The daughter of a popular flower seller in Islington has told how his “pointless” murder has devastated a whole community as his killer was convicted.
Following an Old Bailey trial twice delayed by the Covid pandemic and barristers’ strike, Peppiatt, 23, was found guilty of murder on Tuesday.
The jury deliberated for 13 hours.
Following the verdict the victim’s daughter Paige Eastlake said that “justice has been served”.
She told PA: “This is pointless. No-one needs to be here. There’s too many lives ruined for one silly thing that happened that didn’t need to happen.”
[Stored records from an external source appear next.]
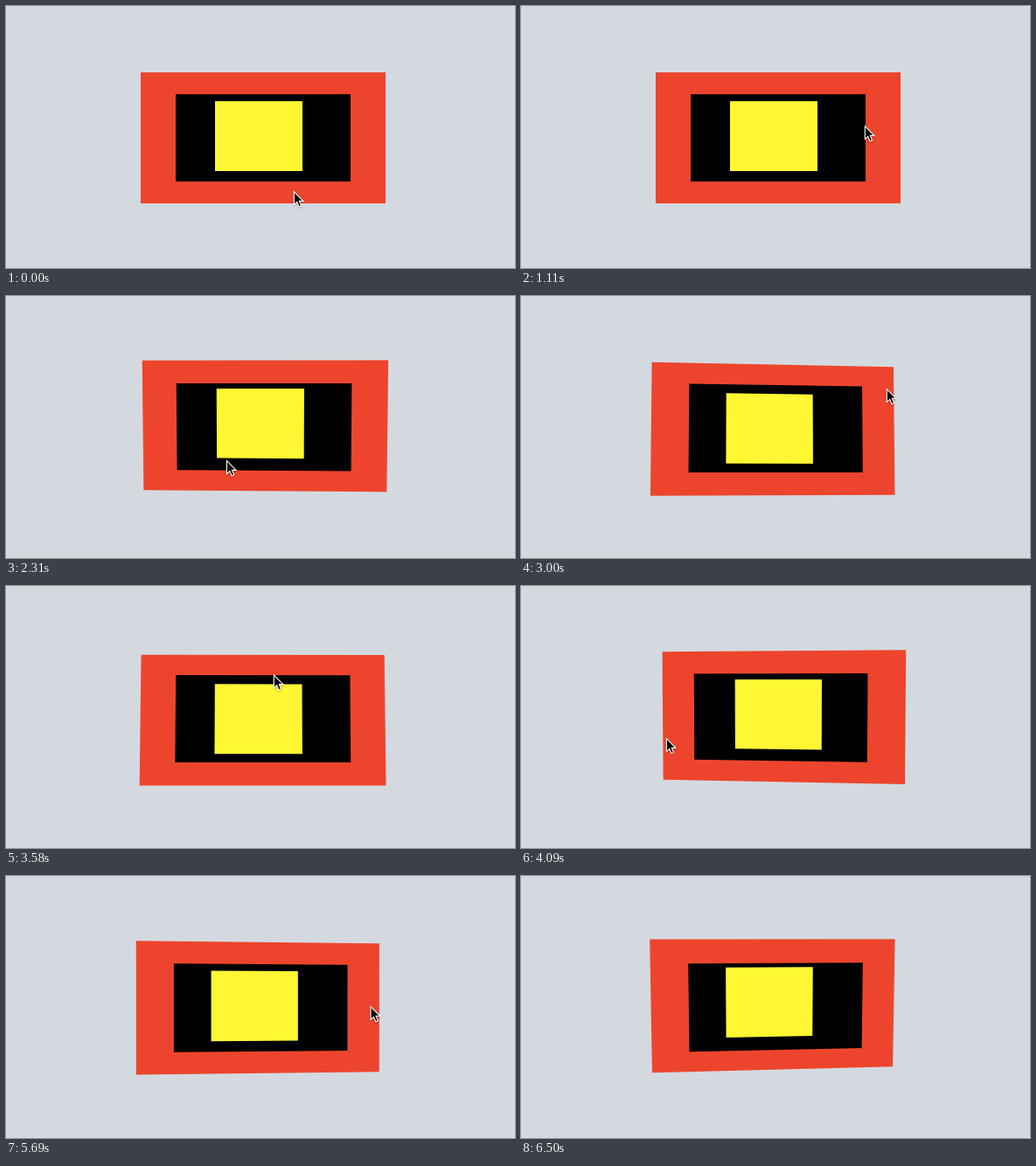
Recreate the animation shown at these times as an HTML page. Size 582 by 300 pixels, loop 6740 ms.

```html
<!DOCTYPE html>
<html lang="en">
<head>
<meta charset="utf-8">
<title>Tilting layers</title>
<style>
  html, body { margin: 0; width: 100%; height: 100%; overflow: hidden; background: #d4d9e0; }
  .layer { position: absolute; }
  #back { left: 154px; top: 76px; width: 280px; height: 150px; background: #ed452d; }
  #middle { left: 194px; top: 101px; width: 200px; height: 100px; background: #000; }
  #front { left: 239px; top: 109px; width: 100px; height: 80px; background: #fff734; }
  #cursor { position: absolute; left: 0; top: 0; overflow: visible; filter: drop-shadow(0 1px 1px rgba(0, 0, 0, .3)); }
</style>
</head>
<body>
<div class="layer" id="back"></div>
<div class="layer" id="middle"></div>
<div class="layer" id="front"></div>
<svg id="cursor" width="12" height="20">
  <path d="M.3 .6V15.6L3.7 12.4L6 17.8L8.6 16.7L6.3 11.4H10.9Z" fill="#000" stroke="#fff" stroke-width="1.1"/>
</svg>
<script>
const LOOP = 6740, STEP = 57.5;
const TILT_ON = 1325, TILT_HOLD = 5930, CURSOR_OFF = 6500;

// Two short moves, then sweeps around the card and out: time, x, y
const rest = [262, 165], ready = [393, 137];
const path = [
  [0, 329, 212], [460, ...rest], [610, ...rest], [1090, ...ready], [1300, ...ready],
  [1970, 185, 128], [2302, 252, 188], [2650, 408, 194], [2992, 418, 106],
  [3330, 402, 98], [3900, 165, 115], [4085, 166, 174], [4940, 405, 207],
  [5330, 412, 108], [5930, 424, 211], [6440, 556, 290]
];

const layers = [["back", 3.75], ["middle", 1.5], ["front", 5.2]]
  .map(([id, shift]) => ({ el: document.getElementById(id), shift }));
const cursor = document.getElementById("cursor");

// Tangent that stays flat at turning points and holds
function slope(i, axis) {
  const a = path[i - 1], b = path[i], c = path[i + 1];
  if (!a || !c) return 0;
  const before = (b[axis] - a[axis]) / (b[0] - a[0]);
  const after = (c[axis] - b[axis]) / (c[0] - b[0]);
  return before * after <= 0 ? 0 : 2 * before * after / (before + after);
}

function pointer(t) {
  let i = 0;
  while (i < path.length - 2 && t >= path[i + 1][0]) i++;
  const a = path[i], b = path[i + 1], span = b[0] - a[0];
  const s = Math.min(1, (t - a[0]) / span), r = 1 - s;
  return [1, 2].map(k =>
    r * r * ((1 + 2 * s) * a[k] + s * span * slope(i, k)) +
    s * s * ((3 - 2 * s) * b[k] - r * span * slope(i + 1, k)));
}

function draw(time) {
  // The pointer is sampled at a fixed rate
  const t = Math.max(0, Math.floor((time - TILT_ON) / STEP) * STEP + TILT_ON);
  const [x, y] = pointer(t);
  cursor.style.transform = `translate(${x}px, ${y}px)`;
  cursor.style.visibility = t < CURSOR_OFF ? "visible" : "hidden";

  const [tx, ty] = pointer(Math.min(t, TILT_HOLD));
  const u = (tx - 298) / 140, v = (ty - 146) / 75;
  for (const { el, shift } of layers) {
    el.style.transform = t < TILT_ON ? "none" :
      `translate(${-shift * u}px, ${-shift * v}px) perspective(800px) ` +
      `rotateX(${-6.7 * v}deg) rotateY(${8.35 * u}deg)`;
  }
}

const start = performance.now();
function frame() {
  draw((performance.now() - start) % LOOP);
  requestAnimationFrame(frame);
}
frame();
</script>
</body>
</html>
```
Ms Eastlake described her father as the “funniest, kind, generous person that I’ve ever met”.
“To me, he was the best and he was just one of a kind. He was my dad and my best friend.
“He’d been working on that same stall since he was 14 and he was 55 when he died – so a long time.
“He died on the street of Essex Road where he lived. I don’t know if that’s fate – you died where you worked every single day of your life.”
Ms Eastlake, 28, took comfort from the fact that members of the public had rushed to help her father as he lay mortally injured after being attacked by Peppiatt.
She said: “Listening to what the pathologist and the paramedics had said, within maybe 10 to 12 seconds he would have been unconscious, and I know he didn’t die on his own.”
Ms Eastlake said she was shocked at the outpouring of grief in the community to the person many knew only as “Flower Man of Essex Street”.
On a vigil organised a couple of days after his death, she said: “It makes me more honoured to call him my dad. There was young people, older people, the drunks in park…”
Ms Eastlake said she was particularly struck by the reaction of one bus driver, who stopped by the stall to find out what had happened despite carrying a full load of passengers.
She added: “I would just like to thank the Islington community for all of the support that they have shown me and my family. For the floral tributes, the hundreds of people who were at his funeral and the constant lines of support. I couldn’t be prouder of my dad for the lasting legacy he’s left as the Flower Man of Essex Road.”
On Peppiatt, she said: “My dad wasn’t an angry or horrible person. He would laugh about it. So I think I’m not going to live my life hating someone, he’s ruined enough of it. I’m not going to let him ruin any more.”
Detective Chief Inspector Geoff Grogan, who led the investigation, said: “Tony was a well-known character in the community. The people that came to his aid, the passers-by and the outpouring of grief just goes to show how huge an impact this incident had.
“We might never know quite why James Peppiatt took the view that Tony Eastlake was to blame for his mother’s passing, but no matter what he felt to Tony, we can’t accept that level of violence in any instance.”
Peppiatt handed himself in to police a few days after Mr Eastlake’s death and investigators built a case against him from CCTV footage and eyewitnesses.
Mr Grogan praised the Eastlake family’s composure in the face of the trial delays, adding: “I can only hope that now they can move forward having got the justice for the unnecessary loss of Tony.”
“Nobody needed to be here. This whole incident was avoidable. It could have been stopped at any given moment, somebody could have chosen to walk the other way. Instead, James Peppiatt chose to walk after Tony Eastlake.
“A moment of gratuitous, unnecessary violence has led to the taking of a community member, a family member, somebody who was larger than life.”
Following the guilty verdict at the Old Bailey on Tuesday, Judge Richard Marks KC adjourned sentencing until August 24.